* Task requirements
With respect to the word "draw", report how many lines of the following listing include it. Give nothing but the number.

* Data shown
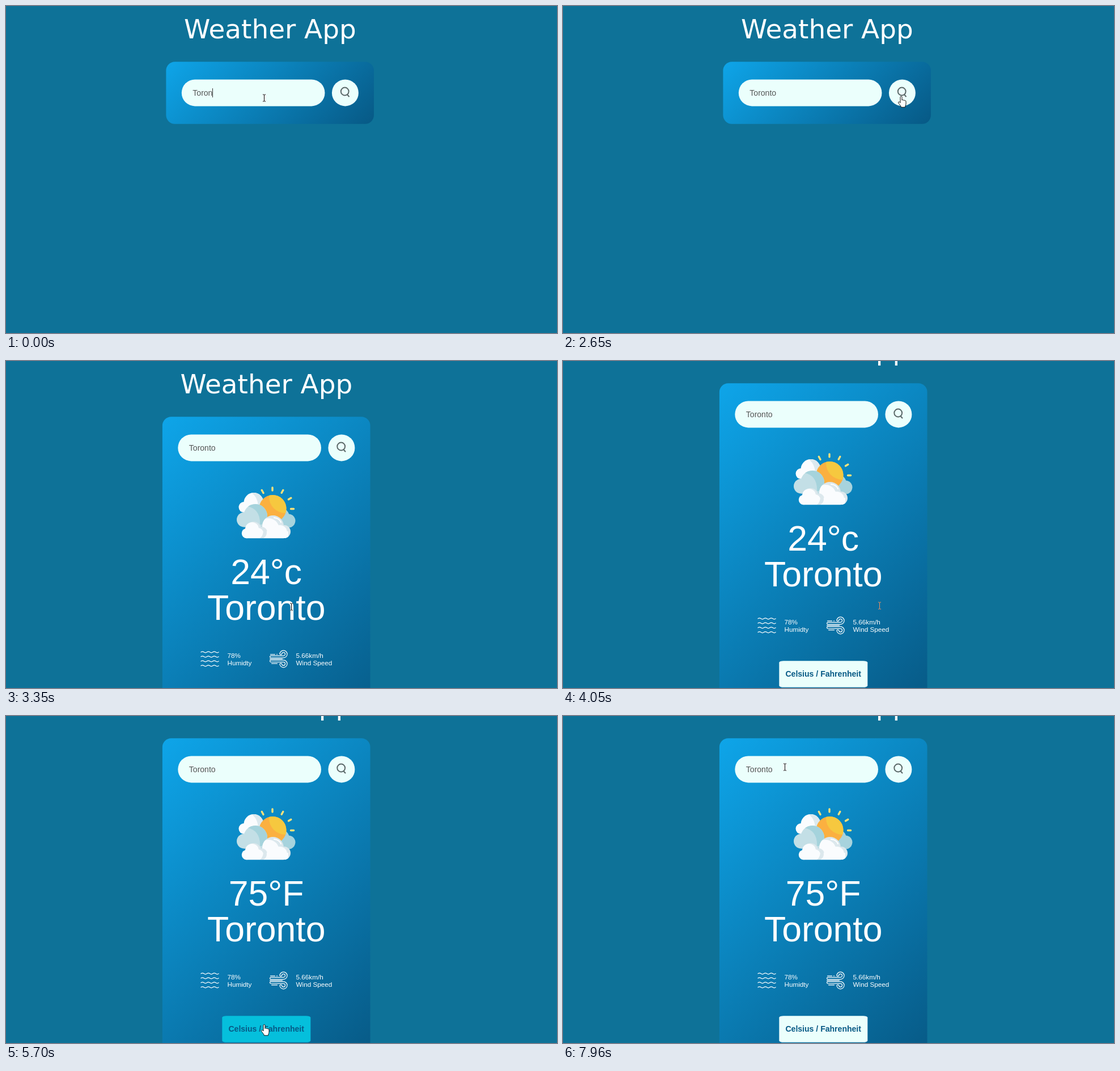
Animation of 972 by 576 pixels, one loop 8000 ms. Source, as an HTML page:

```html
<!DOCTYPE html>
<html lang="en">
<head>
<meta charset="utf-8">
<title>Weather App</title>
<style>
  html, body { margin: 0; height: 100%; overflow: hidden; background: #0e7298; }
  svg { display: block; width: 100vw; height: 100vh; font-family: "Liberation Sans", Arial, sans-serif; }
  .mid { text-anchor: middle; }
  .big { font-size: 62.5px; }
  .small { font-size: 11.72px; }
  .line { fill: none; stroke: #fff; stroke-width: 1.2; stroke-linecap: round; }
  #beam { mix-blend-mode: difference; }
</style>
</head>
<body>
<svg viewBox="0 0 972 576">
  <defs>
    <linearGradient id="sky" gradientUnits="userSpaceOnUse">
      <stop stop-color="#0ea5e9"/><stop offset="1" stop-color="#075985"/>
    </linearGradient>
    <clipPath id="sunClip"><circle cx="470.5" cy="260" r="24"/></clipPath>
    <clipPath id="backClip"><circle cx="437" cy="249.500" r="17.500"/></clipPath>
    <clipPath id="midClip"><circle cx="440" cy="273" r="21"/></clipPath>
    <clipPath id="bigClip"><circle cx="471" cy="291" r="19"/><circle cx="490.500" cy="300.500" r="11.500"/></clipPath>
  </defs>
  <rect width="972" height="576" fill="#0e7298"/>

  <g id="page" fill="#fff">
    <text class="mid" x="465.8" y="57" font-size="46.875" style="font-family:'DejaVu Sans',Verdana,sans-serif">Weather App</text>
    <rect id="card" x="282.4" y="98.2" width="366.6" rx="15.6" fill="url(#sky)"/>

    <g fill="#ebfffc">
      <rect x="309.8" y="129.4" width="252.700" height="47" rx="23.5"/>
      <circle cx="598.4" cy="152.900" r="23.5"/>
    </g>
    <text id="query" x="329.3" y="157.7" font-size="14.06" fill="#555"></text>
    <rect id="caret" y="145" width="1" height="16" fill="#333"/>
    <g fill="none" stroke="#5b6868" stroke-width="2">
      <circle cx="597.7" cy="150.5" r="6.9"/>
      <path d="M601.500 155.500L605.500 160"/>
    </g>

    <g id="icon" transform="translate(6.5)">
      <path d="M451.300 227.500l2.700 5M470 223v5M488.800 227.500l-2.600 4.800M498.500 243.800l4.300-2.500M502.500 260.500h5" stroke="#fae27c" stroke-width="3.400" stroke-linecap="round"/>
      <g fill="#fafcfe">
        <circle cx="437" cy="249.500" r="17.500"/>
        <circle cx="420" cy="257.500" r="9.500"/>
        <rect x="420" y="252" width="28" height="15"/>
        <g clip-path="url(#backClip)" fill="#dce9ee"><path d="M431 231q16 8 14 36h14v-36z"/></g>
      </g>
      <g fill="#a7d3dd">
        <circle cx="498.500" cy="281.500" r="12"/>
        <circle cx="483" cy="275" r="17"/>
      </g>
      <circle cx="470.500" cy="260" r="24" fill="#fbb040"/>
      <circle cx="493" cy="239" r="29" fill="#f6c83f" clip-path="url(#sunClip)"/>
      <g fill="#c3dfe6">
        <circle cx="440" cy="273" r="21"/>
        <circle cx="420" cy="279.500" r="13"/>
        <rect x="420" y="276" width="50" height="16.500"/>
        <path d="M425 256q24 4 23 32h22v-40h-45z" fill="#a5d3dc" clip-path="url(#midClip)"/>
      </g>
      <g fill="#fafcfe">
        <g fill="#dce8ed"><circle cx="471" cy="291" r="19"/><circle cx="490.500" cy="300.500" r="11.500"/></g>
        <g clip-path="url(#bigClip)"><circle cx="463" cy="296" r="19"/><circle cx="483" cy="302" r="13"/><path d="M450 300h48v12h-48z"/></g>
        <path d="M473 276q9 1 12 8" fill="none" stroke="#fff" stroke-width="2" stroke-linecap="round"/>
        <g fill="#dce8ed"><circle cx="437" cy="296" r="13"/><circle cx="451" cy="302" r="10"/></g>
        <circle cx="434" cy="296" r="12"/>
        <circle cx="424.500" cy="303.500" r="8.700"/>
        <circle cx="445" cy="303" r="9"/>
        <path d="M424 300h66v12.200h-66z"/>
        <path d="M449 294q7 3 4 11-1 4-5 7h6q6-3 6-10 0-8-8-9z" fill="#dce8ed"/>
      </g>
    </g>

    <g id="report">
      <text id="degrees" class="mid big" x="465.7" y="260"></text>
      <text class="mid big" x="465.7" y="323.5">Toronto</text>
      <g class="small">
        <text x="397" y="390">78%</text>
        <text x="397" y="403.500">Humidty</text>
        <text x="518" y="390">5.66km/h</text>
        <text x="518" y="403.500">Wind Speed</text>
      </g>
      <g id="waves" class="line"></g>
      <g class="line">
        <path d="M496 386.500a3 3 0 1 0-3-3q-1.500 2-3.500 0a6.500 6.500 0 1 1 6.500 6.500H473q-2-1.700 0-3.400z"/>
        <path d="M496 397.500a3 3 0 1 1-3 3q-1.500-2-3.500 0a6.500 6.500 0 1 0 6.500-6.500H473q-2 1.700 0 3.400z"/>
        <path d="M472 392H494M473 384H481M484 384h1M475 400h10"/>
      </g>
      <rect id="button" x="387.800" y="454.400" width="156" height="46.600" rx="8" ry="3"/>
      <text class="mid" x="465.700" y="482.400" font-size="14.06" font-weight="bold" fill="#075985">Celsius / Fahrenheit</text>
    </g>
  </g>

  <path id="beam" d="M-2.500-6H-.7L0-5.300L.7-6H2.500M0-5.500V5.500M-2.500 6H-.7L0 5.300L.7 6H2.500" fill="none" stroke="#fff"/>
  <path id="hand" d="M-1.500 1.500a1.500 1.500 0 0 1 3 0V7a1.400 1.400 0 0 1 2.600.3 1.400 1.400 0 0 1 2.400.6 1.300 1.300 0 0 1 2 1.100v4c0 3-1.500 3.500-1.500 6.300H0C-.5 16-4.500 13.500-5 11c0-1.700 2-1.700 3.500.5z" fill="#fff" stroke="#111"/>
  <path id="arrow" d="M0 0V16L3.700 12.500L6.200 18.200L8.600 17.200L6.100 11.700H11.300z" fill="#fff" stroke="#111"/>
</svg>

<script>
const LOOP = 8000, CARD_X = 282.4, CARD_Y = 98.2, CARD_W = 366.6;
const el = id => document.getElementById(id);
const set = (id, attrs) => { for (const k in attrs) el(id).setAttribute(k, attrs[k]); };
const show = (id, on) => set(id, { visibility: on ? 'visible' : 'hidden' });
const within = (t, ...spans) => spans.some(([a, b]) => t >= a && t < b);

// start time, x, y, pointer shape; each pose holds until the next
const pointer = [
  [0, 455.5, 162, 'beam'], [1950, 478, 152, 'beam'], [2080, 530, 137, 'beam'],
  [2210, 570, 124, 'arrow'], [2340, 596.5, 159, 'hand'],
  [3080, 575, 245, 'arrow'], [3210, 535, 360, 'beam'], [3350, 503.5, 433, 'beam'],
  [3480, 535, 434, 'beam'], [3620, 558.5, 431, 'beam'],
  [4300, 540, 462, 'beam'], [4440, 502, 508, 'arrow'], [4570, 470, 537, 'hand'],
  [4700, 457, 542.5, 'hand'], [4840, 455.5, 543.5, 'hand'],
  [6120, 455, 532, 'hand'], [6260, 452, 480, 'arrow'], [6400, 445, 400, 'beam'],
  [6530, 434, 310, 'beam'], [6670, 422, 220, 'arrow'], [6810, 408, 140, 'arrow'],
  [6940, 393, 95, 'beam'], [7080, 382, 76, 'beam'], [7220, 387.5, 85, 'beam'],
  [7360, 391.5, 90, 'beam']
];

for (let row = 0; row < 4; row++)
  el('waves').innerHTML += `<path d="M350.500 ${380 + row * 8}q2.600-2 5.200 0t5.200 0 5.200 0 5.200 0 5.200 0 5.200 0"/>`;

function draw(t) {
  const found = t >= 2810, loaded = t >= 2940;
  const scroll = t < 3760 ? 0 : t < 3890 ? 24 : 59;
  const height = loaded ? 566.8 : found ? 434 : 109.5;
  const midX = CARD_X + CARD_W / 2, midY = CARD_Y + height / 2, reach = (CARD_W + height) / 4;

  set('page', { transform: `translate(${loaded ? -6.5 : 0} ${-scroll})` });
  set('card', { height });
  set('sky', { x1: midX - reach, y1: midY - reach, x2: midX + reach, y2: midY + reach });
  set('report', { transform: `translate(0 ${loaded ? 132.8 : 0})` });
  show('report', found);
  show('icon', loaded);

  const typed = t < 1100 ? 'Toron' : 'Toronto';
  el('query').textContent = typed;
  set('caret', { x: typed === 'Toron' ? 364 : 376.5 });
  show('caret', within(t, [0, 520], [1100, 1680], [2210, 2650], [7360, 7960]));
  el('degrees').textContent = t < 5700 ? '24°c' : '75°F';
  set('button', { fill: within(t, [4570, 6260]) ? '#05bfdc' : '#ebfffc' });

  const [, x, y, shape] = pointer.findLast(p => p[0] <= t);
  for (const id of ['beam', 'hand', 'arrow']) show(id, id === shape);
  set(shape, { transform: `translate(${x} ${y})` });
}

function tick() {
  draw(performance.now() % LOOP);
  requestAnimationFrame(tick);
}
tick();
</script>
</body>
</html>
```
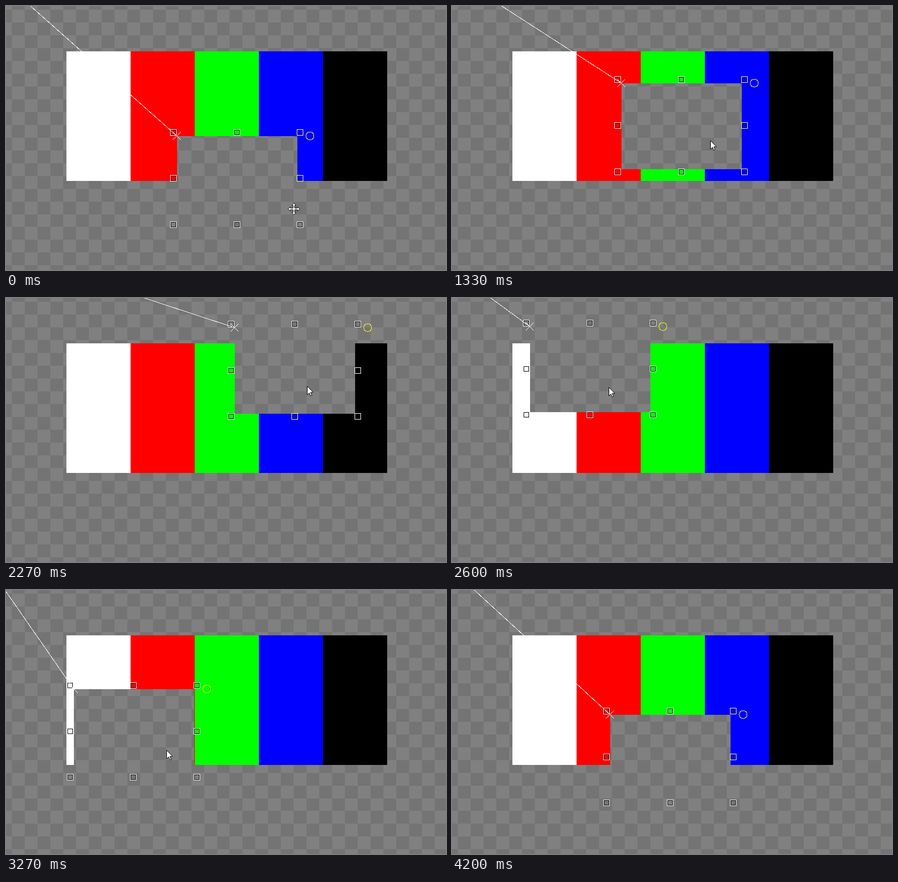
Write an HTML page that moves like this. It is 823 px wide and 495 px high and loops after 4.87 s.

```html
<!DOCTYPE html>
<html lang="en">
<head>
<meta charset="utf-8">
<title>Dragging a cut-out</title>
<style>
  html, body { margin: 0; width: 100%; height: 100%; overflow: hidden; background: #747474; }
  svg { display: block; }
  .crisp { shape-rendering: crispEdges; }
  .thin { fill: none; stroke: #fff; stroke-width: 1; }
</style>
</head>
<body>
<svg width="823" height="495" viewBox="0 0 823 495">
  <defs>
    <clipPath id="outside"><path id="cut" clip-rule="evenodd"/></clipPath>
    <g id="handle">
      <rect x="-5.5" y="-5.5" width="11" height="11" fill="none" stroke="#fff"/>
      <rect x="-4.5" y="-4.5" width="9" height="9" fill="none" stroke="#000"/>
    </g>
  </defs>

  <g class="crisp">
    <rect width="823" height="495" fill="#747474"/>
    <path id="checker" fill="#808080"/>
    <g id="bars" clip-path="url(#outside)"></g>
    <g id="handles"></g>
    <line id="tether" class="thin" x1="-79" y1="-111"/>
    <path id="cross" class="thin" d="M-7.5 -7.5L7.5 7.5M7.5 -7.5L-7.5 7.5"/>
    <circle id="ring" r="7.5" fill="none" stroke="#ff0"/>
  </g>

  <path id="arrow" d="M.5 .5V16.5L4.2 13L6.8 18.6L9.2 17.5L6.6 12H11.6Z" fill="#fff" stroke="#000"/>
  <path id="mover" fill="#fff" stroke="#000"
    d="M0 -11L4 -6.5H1.5V-1.5H6.5V-4L11 0L6.5 4V1.5H1.5V6.5H4L0 11L-4 6.5H-1.5V1.5H-6.5V4L-11 0L-6.5 -4V-1.5H-1.5V-6.5H-4Z"/>
</svg>

<script>
const LOOP = 4870, STEP = 1000 / 15, LAST = 63;
const PRESS = 9, RELEASE = 57, LEAD = 0.5;
const WIDTH = 225, HEIGHT = 160.4;

// Turning points of the drag: step, x, y of the cut-out's corner
const path = [
  [10, 320.6, 244.6], [16, 319.6, 178], [20, 317.6, 145.6], [24, 353.6, 124.5],
  [28, 515.6, 105.1], [32, 521.6, 65.5], [39, 146.6, 54.1], [44, 66, 118],
  [49, 127.2, 186.1], [58, 296.6, 234.1]
];

const $ = id => document.getElementById(id);
const set = (el, attrs) => {
  for (const name in attrs) el.setAttribute(name, attrs[name]);
};
const add = (parent, tag, attrs) => {
  const el = document.createElementNS('http://www.w3.org/2000/svg', tag);
  set(el, attrs);
  $(parent).append(el);
  return el;
};
const place = (el, x, y) => set(el, { transform: `translate(${x} ${y})` });
const box = (x0, y0, x1, y1) => `M${x0} ${y0}H${x1}V${y1}H${x0}Z`;

// The checker pitch is just under 24 px, snapped to whole pixels
const gridX = i => Math.round(11 + 23.97 * i);
const gridY = i => Math.round(7 + 23.97 * i);
let cells = '';
for (let row = -1; row < 21; row++) {
  for (let col = -1; col < 34; col++) {
    if ((row + col) % 2 === 0) {
      cells += box(gridX(col), gridY(row), gridX(col + 1), gridY(row + 1));
    }
  }
}
set($('checker'), { d: cells });

['#fff', '#f00', '#0f0', '#00f', '#000'].forEach((fill, i) =>
  add('bars', 'rect', { x: 113 + 120 * i, y: 85, width: 120, height: 243, fill }));

const handles = [];
for (let i = 0; i < 9; i++) {
  if (i === 4) continue;
  const dx = -7 + 118.6 * (i % 3), dy = -7 + 86.3 * Math.floor(i / 3);
  handles.push({ el: add('handles', 'use', { href: '#handle' }), dx, dy });
}

// Tangent at a key; the drag starts and ends at rest
function slope(i, k) {
  const a = path[i - 1], b = path[i + 1];
  return a && b ? (b[k] - a[k]) / (b[0] - a[0]) : 0;
}

function corner(s) {
  let i = 0;
  while (i < path.length - 2 && path[i + 1][0] <= s) i++;
  const a = path[i], b = path[i + 1], span = b[0] - a[0];
  const u = Math.min(1, Math.max(0, (s - a[0]) / span));
  return [1, 2].map(k => {
    const m0 = slope(i, k) * span, m1 = slope(i + 1, k) * span, d = b[k] - a[k];
    return a[k] + u * (m0 + u * (3 * d - 2 * m0 - m1 + u * (m0 + m1 - 2 * d)));
  });
}

// The pointer glides in, leads the drag a little, then drops out of view
function pointer(s) {
  const [x, y] = corner(s + LEAD);
  const glide = Math.max(0, 1 - s / PRESS), fall = Math.max(0, s - RELEASE);
  return [x + 164 + 54 * glide + 2 * fall, y + 110.5 + 25 * glide + 8 * fall * fall];
}

function draw(s) {
  const [x, y] = corner(s);
  const left = Math.floor(x), top = Math.floor(y);
  const cx = left - 0.5, cy = Math.floor(y - 0.8) + 0.5;

  set($('cut'), { d: box(0, 0, 823, 495) + box(left, top, left + WIDTH, Math.floor(y + HEIGHT)) });
  for (const { el, dx, dy } of handles) {
    place(el, Math.floor(x + dx) + 0, Math.floor(y + dy));
  }
  set($('tether'), { x2: cx, y2: cy });
  place($('cross'), cx, cy);
  place($('ring'), cx + 249, cy);

  const [px, py] = pointer(s).map(Math.floor);
  const hovering = s < PRESS;
  place($('arrow'), px, py);
  place($('mover'), px + 0.5, py + 0.5);
  set($('arrow'), { visibility: hovering ? 'hidden' : 'visible' });
  set($('mover'), { visibility: hovering ? 'visible' : 'hidden' });
}

function tick() {
  const t = Math.floor(performance.now() % LOOP / 10) * 10;
  draw(Math.min(LAST, Math.floor((t + 4) / STEP)));
  requestAnimationFrame(tick);
}
tick();
</script>
</body>
</html>
```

* Response area
4